The 12 Aprils that Trantham mentions in the video refers to the dairy grazing methods that he pioneered, later to rename his farm to 12 Aprils Dairy in homage to his cows. For a more detailed look at his 12 Aprils grazing program and the amazing story of how it was developed, watch this related video: Trantham’s Sustainable 12 Aprils Dairy Grazing Program
As we see in the video, he fittingly calls his creamery, Happy Cow Creamery. It all fits together nicely. A dairy where 93 cows are well fed throughout the year on a variety of nutritious forage crops, and in turn, produce higher quantities of milk along with a high nutritional value and flavor.
On the Happy Cow Creamery website, it notes, Tom Trantham was named 2015 South Carolina Farmer of the Year. The site also says that his herd produces 22,000 pounds of milk per cow, annually. That works out to a little more than 2500 gallons of milk per year, per bovine.

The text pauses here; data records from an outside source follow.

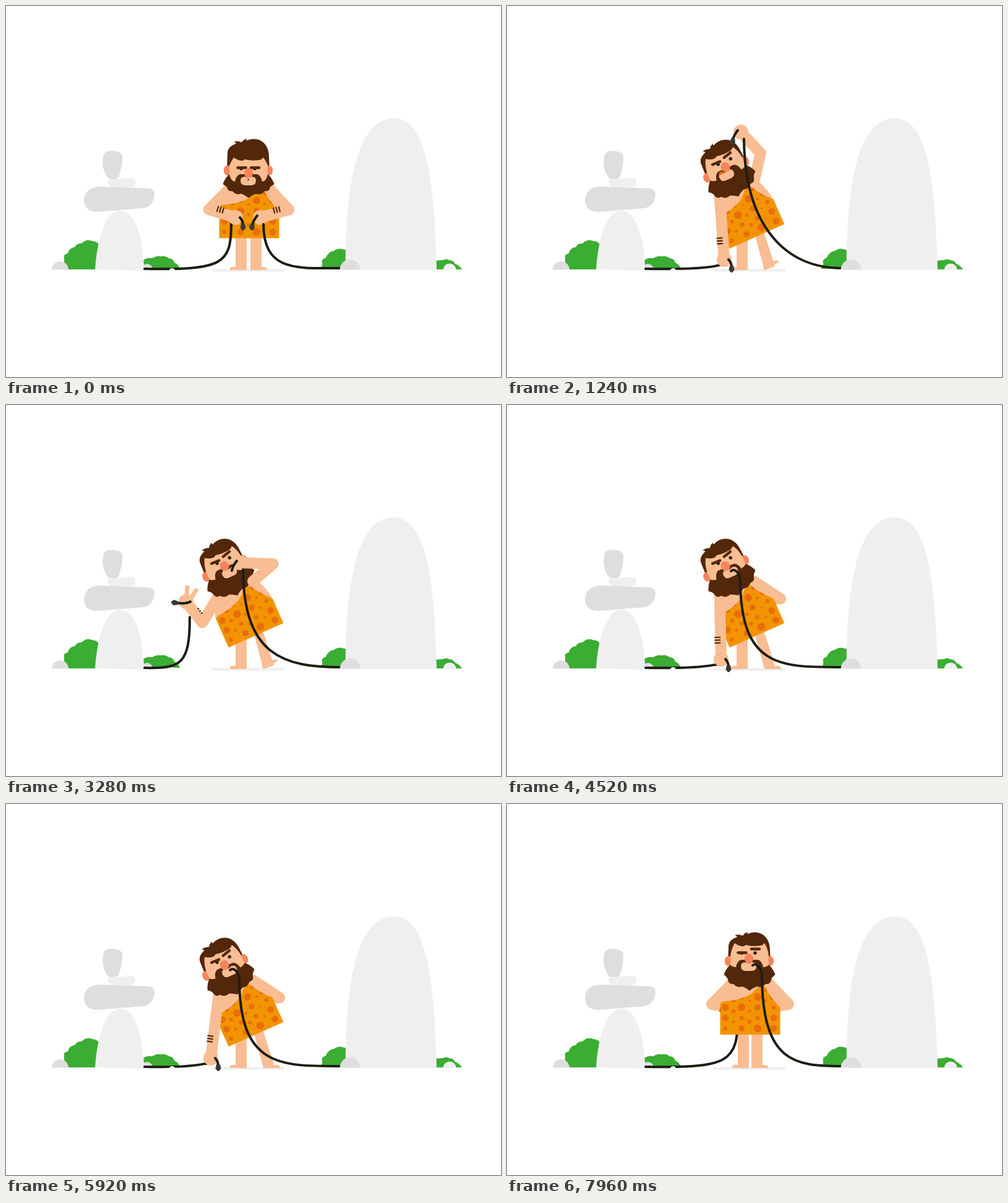
An HTML page with a canvas for the animation above (8 s loop, 800 px wide and 600 px high).

```html
<!DOCTYPE html>
<html lang="en">
<head>
<meta charset="utf-8">
<title>Caveman with cables</title>
<style>
html, body { margin: 0; height: 100%; overflow: hidden; background: #fff; }
canvas { display: block; width: 100vw; height: 100vh; object-fit: contain; }
</style>
</head>
<body>
<canvas id="stage" width="800" height="600"></canvas>
<script>
const LOOP = 8000, STEP = 40, GROUND = 425, HALF_ARM = 47;
const SKIN = '#f8bd93', HAIR = '#53270a', PINK = '#f5845c', CABLE = '#1d1d14', CLAMP = '#373b30';
const PALE = '#efefef', GREY = '#dedede', GREEN = '#3aad32', TUNIC = '#f29400', SPOT = '#ea6d0b';
const ctx = document.getElementById('stage').getContext('2d');

const clamp = (v, lo, hi) => Math.min(hi, Math.max(lo, v));
const add = ([x, y], dx, dy) => [x + dx, y + dy];
const mix = (a, b, u) => a.map((v, i) => v + (b[i] - v) * u);

function ramp(t, from, to) {
  const u = clamp((t - from) / (to - from), 0, 1);
  return u * u * (3 - 2 * u);
}

// Eases a point through a chain of moves: [from, to, point].
function follow(t, point, ...moves) {
  return moves.reduce((p, [from, to, target]) => mix(p, target, ramp(t, from, to)), point);
}

function fill(color, d) {
  ctx.fillStyle = color;
  ctx.fill(new Path2D(d));
}

function line(color, width, d, cap = 'round') {
  Object.assign(ctx, { strokeStyle: color, lineWidth: width, lineCap: cap, lineJoin: 'round' });
  ctx.stroke(new Path2D(d));
}

const curve = (a, b, c, d) => line(CABLE, 4, `M${a}C${b} ${c} ${d}`);

function oval(color, x, y, rx, ry = rx) {
  ctx.fillStyle = color;
  ctx.beginPath();
  ctx.ellipse(x, y, rx, ry, 0, 0, Math.PI * 2);
  ctx.fill();
}

function dome(color, x, y, r) {
  fill(color, `M${x - r} ${y}A${r} ${r} 0 0 1 ${x + r} ${y}Z`);
}

function at(x, y, angle, part) {
  ctx.save();
  ctx.translate(x, y);
  ctx.rotate(angle);
  part();
  ctx.restore();
}

function scenery() {
  fill(GREEN, 'M94 426V407Q92 402 100 400Q102 391 111 390Q115 383 122 384Q130 376 139 380Q146 380 151 386V426Z');
  fill(GREEN, 'M222 411Q228 406 236 408Q243 403 250 405Q257 403 263 408Q270 408 272 415Q279 418 281 425H222Z');
  fill(GREEN, 'M507 425Q512 420 511 417Q509 409 517 407Q521 397 530 396Q536 391 543 393L551 395V425Z');
  fill(GREEN, 'M694 412Q703 411 706 411Q712 408 716 411Q723 411 726 417Q732 419 737 426H694Z');
  dome(GREY, 87.5, 426.5, 13.5);
  dome(GREY, 228, 426, 9);
  fill(PALE, 'M144 426C147 375 162 331 184 331C208 331 221 370 223.5 428Z');
  fill(GREY, 'M158 240Q160 234 172 234Q186 235 188 242C189 255 185 268 182 277Q180 280 175 280H168Q164 279 160 270C156 262 155 250 158 240Z');
  fill(PALE, 'M167 281L200 278Q209 277 209 285Q209 293 200 293L172 294Q164 288 164 285Q164 281 167 281Z');
  fill(GREY, 'M152 292L232 295Q240 297 240 305Q238 324 222 327L148 333Q126 333 126 313Q128 293 152 292Z');
  fill(PALE, 'M548.5 427C549 330 556 182 627 181.5C686 182 692 310 696 427Z');
  dome(PALE, 717, 427, 10.5);
  line('#eee', 4, 'M335 427.5H448');
}

function legs(t, lean, down) {
  const left = 373 - 2 * Math.max(lean, down);
  fill(SKIN, `M${left} 368h18V427h-27q-1 -5 4 -5h5Z`);
  const top = 395 + 5 * lean, heel = 395 + 21 * lean;
  fill(SKIN, `M${top} 368h${18 - 2 * lean}L${heel + 18 - lean} ${424 - 3 * lean}L${heel} 427Z`);
  const tap = t < 3900 ? Math.max(0, Math.cos((t - 1240) / 510 * Math.PI * 2)) : 0;
  at(heel, 427, -tap * lean * 0.5, () => fill(SKIN, 'M0 0V-5H22Q27 -5 27 0Z'));
}

// The elbow sits off the middle of the arm, further out the more it folds.
function elbowOf(shoulder, hand, outX, outY) {
  const half = Math.hypot(hand[0] - shoulder[0], hand[1] - shoulder[1]) / 2;
  const fold = Math.sqrt(Math.max(0, HALF_ARM ** 2 - half ** 2));
  return add(mix(shoulder, hand, 0.5), outX * fold, outY * fold);
}

const droop = (shoulder, hand) => clamp((hand[1] - shoulder[1]) / 100, -0.3, 0.3);

function arm(shoulder, elbow, hand, side, stripe) {
  line(SKIN, 18, `M${shoulder}L${elbow}L${hand}`);
  oval(SKIN, ...hand, 12);
  if (!side) return;
  const angle = Math.atan2(hand[1] - elbow[1], hand[0] - elbow[0]);
  at(...mix(elbow, hand, 0.4), angle, () => {
    for (const x of [-4.5, 0, 4.5]) line(HAIR, 2.2, `M${x} ${-side * (9 - stripe)}V${-side * 9}`);
  });
}

function plug(root, a, b, tip, withClamp) {
  curve(root, a, b, tip);
  if (!withClamp) return;
  at(...tip, Math.atan2(tip[1] - b[1], tip[0] - b[0]),
    () => fill(CLAMP, 'M-3 -3L4 -4.5L8 -1V1L4 4.5L-3 3Z'));
}

function torso() {
  const tunic = 'M344.5 373V325Q345 320 351 319C375 317 392 312 402 300Q406 295 411 295H417Q424 312 441.5 329V373Z';
  fill(SKIN, 'M356 284L344 323L360 345L441 332Q442 314 427 284Z');
  fill(TUNIC, tunic);
  ctx.save();
  ctx.clip(new Path2D(tunic));
  for (let row = 0; row < 4; row++) {
    for (let col = 0; col < 4; col++) {
      const x = 353 + 26 * col, y = 363 - 17 * row;
      oval(SPOT, x, y, 4.8 + 1.5 * Math.sin(row * 4 + col * 1.3 - 1.2));
      oval(SPOT, x + 13, y - 11, 2.4 + 0.7 * Math.sin(row + col * 2));
    }
  }
  ctx.restore();
}

function brow(x, y, angle) {
  at(x, y, angle, () => line(HAIR, 4.4, 'M-6.5 0H6.5'));
}

function head({ lean, down, smirk, thinking }) {
  const mid = 9.5 * down, low = 17.5 * down, chin = 6 * down;
  at(0, 5 * down, 0, () => fill(HAIR,
    'M357 258L358 231C358 222 364 218 372 215Q370 212 368 212Q375 210 381 213Q384 208 390 207Q387 209 389 210Q394 207.5 400 207.5C416 207.5 425 220 425 236L426 258Z'));
  for (const x of [358, 425]) oval(PINK, x, 254 + mid, 6.2, 8);
  fill(SKIN, `M361 ${246 + mid}Q363 ${233 + low} 368 ${225 + low}Q376 ${231 + low} 383 ${230 + low}` +
    `L386 ${228 + low}Q396 ${231 + low} 410 ${229 + low}Q414 ${228 + low} 416 ${225 + low}` +
    `Q422 ${234 + low} 423 ${246 + mid}V${275 + mid}H361Z`);
  // Half of the beard, drawn again as its mirror image.
  const half = `M0 ${252 + low}H14Q20 ${254 + low} 22 ${264 + low}Q29 ${263 + low} 31 ${260 + mid}` +
    `L35 ${264 + mid}Q40 ${271 + mid} 41.5 ${276 + mid}Q36 ${280 + mid} 35 ${284 + chin}` +
    `Q34 ${292 + chin} 26 ${291 + chin}Q20 ${298 + chin} 12 ${295 + chin}Q6 ${297 + chin} 0 ${302 + chin}Z`;
  for (const flip of [1, -1]) {
    ctx.save();
    ctx.translate(392, 0);
    ctx.scale(flip, 1);
    fill(HAIR, half + `M-1 ${252 + low}H1V${301 + chin}H-1Z`);
    ctx.restore();
  }
  at(lean * (4 - 7 * thinking) - smirk, low, 0, () => {
    fill(SKIN, 'M379 262Q379 256 386 256Q391.5 259 397 256Q404 256 404 262Q404 270 396 270H387Q379 270 379 262Z');
    if (down > 0.5) oval(CABLE, 391.5, 261, 1.2);
  });
  at(0, low, 0, () => {
    oval(SPOT, 382, 256, 4 * thinking, 2.4 * thinking);
    for (const x of [380, 402]) oval(CABLE, x + 3 * lean - smirk, 241 + 2 * down, 2.7);
    brow(381 - smirk, 239.5 + 2 * down - 1.5 * lean + smirk, 0.04 * lean);
    brow(402.5 - smirk, 239.5 + 2 * down - 6 * lean - 5 * smirk, -0.26 * lean);
    oval(PINK, 392 - smirk, 250, 7.2, 8);
  });
}

function draw(t) {
  const lean = ramp(t, 160, 560) - ramp(t, 6020, 6440);
  const down = 1 - ramp(t, 160, 560);
  const thinking = ramp(t, 160, 560) - ramp(t, 1760, 2200);
  const raised = ramp(t, 1760, 2240) - ramp(t, 3400, 3840);
  const plugged = ramp(t, 3400, 3640);
  const smirk = ramp(t, 7480, 7680);

  const place = new DOMMatrix()
    .translate(393 + 11 * lean, 373 + 2.5 * down - 0.5 * lean).rotate(-24 * lean).translate(-393, -373);
  const onBody = (x, y) => {
    const p = place.transformPoint({ x, y });
    return [p.x, p.y];
  };
  const inBody = part => {
    ctx.save();
    const m = place;
    ctx.transform(m.a, m.b, m.c, m.d, m.e, m.f);
    part();
    ctx.restore();
  };

  const leftHand = follow(t, [371, 342], [160, 600, [351, 410]], [1760, 2240, [291, 318]],
    [3400, 3840, [346, 411]], [4640, 5120, [331, 411]], [6000, 6440, [380, 333]]);
  const rightHand = follow(t, [411, 342], [160, 600, [378, 204]], [1760, 2240, [378, 255]],
    [3400, 3660, [396, 212]], [3700, 4080, [396, 315]], [6020, 6440, [404, 332]]);
  if (t > 600 && t < 1760) rightHand[0] += 2 * Math.sin((t - 1240) / 320 * Math.PI * 2);

  const leftArm = () => {
    const shoulder = onBody(364, 290);
    const elbow = elbowOf(shoulder, leftHand, raised - 1, droop(shoulder, leftHand) * (1 - raised) + raised);
    const end = add(leftHand, -7 + 13 * raised, 9 + 16 * raised);
    curve([224, GROUND], [end[0] - 13, 427], [end[0], 418], end);
    arm(shoulder, elbow, leftHand, 2 * down - 1, 8 - 7 * raised);
    if (raised > 0.05) {
      line(SKIN, 7, `M${leftHand}l${2 * raised} ${-23 * raised}M${add(leftHand, 4, 0)}l${12 * raised} ${-18 * raised}`);
    }
    const root = add(leftHand, 7, 0), tip = add(leftHand, 12 - 28 * raised, 13 - 11 * raised);
    plug(root, add(root, 3 - 8 * raised, 3), add(tip, 8 * raised, -6 + 7 * raised), tip, true);
  };
  const rightArm = () => {
    const shoulder = onBody(424, 291);
    arm(shoulder, elbowOf(shoulder, rightHand, 1, droop(shoulder, rightHand)), rightHand, down > 0.5 ? -1 : 0, 8);
  };
  const rightCable = () => {
    const mouth = onBody(397, 261);
    const start = mix(add(rightHand, 5, 11), add(mouth, 15, 18), plugged);
    const root = mix(add(rightHand, -5, -3), start, plugged);
    const tip = mix(add(rightHand, -13, 13), mouth, plugged);
    curve(start, add(start, 1, Math.min(140, 430 - start[1])),
      [start[0] + (541 - start[0]) * 0.42, 424], [541, 424]);
    plug(root, add(root, -4 + 4 * plugged, 5 - 21 * plugged), add(tip, 1 + 4 * plugged, -7 + 2 * plugged), tip, t < 2160);
  };
  const leftHidden = t > 6240, rightHidden = t > 3880, overHead = t > 1960 && !rightHidden;

  ctx.fillStyle = '#fff';
  ctx.fillRect(0, 0, 800, 600);
  scenery();
  legs(t, lean, down);
  if (leftHidden) leftArm();
  if (rightHidden) rightArm();
  inBody(torso);
  if (!leftHidden) leftArm();
  if (!rightHidden && !overHead) rightArm();
  inBody(() => head({ lean, down, smirk, thinking }));
  if (overHead) rightArm();
  rightCable();
  dome(GREY, 556, 426.5, 16.5);
  dome('#f6f6f6', 268.5, 429, 5);
}

const start = performance.now();
function tick() {
  const t = (performance.now() - start) % LOOP;
  draw(Math.floor(t / STEP) * STEP);
  requestAnimationFrame(tick);
}
tick();
</script>
</body>
</html>
```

Maybe for some, this all seems a little kumbaya, but it isn’t. Trantham offers direct proof that happy cows, ie, those that are fed and treated well more than return the favor in their milk production output.
This is a model that others so inclined can follow.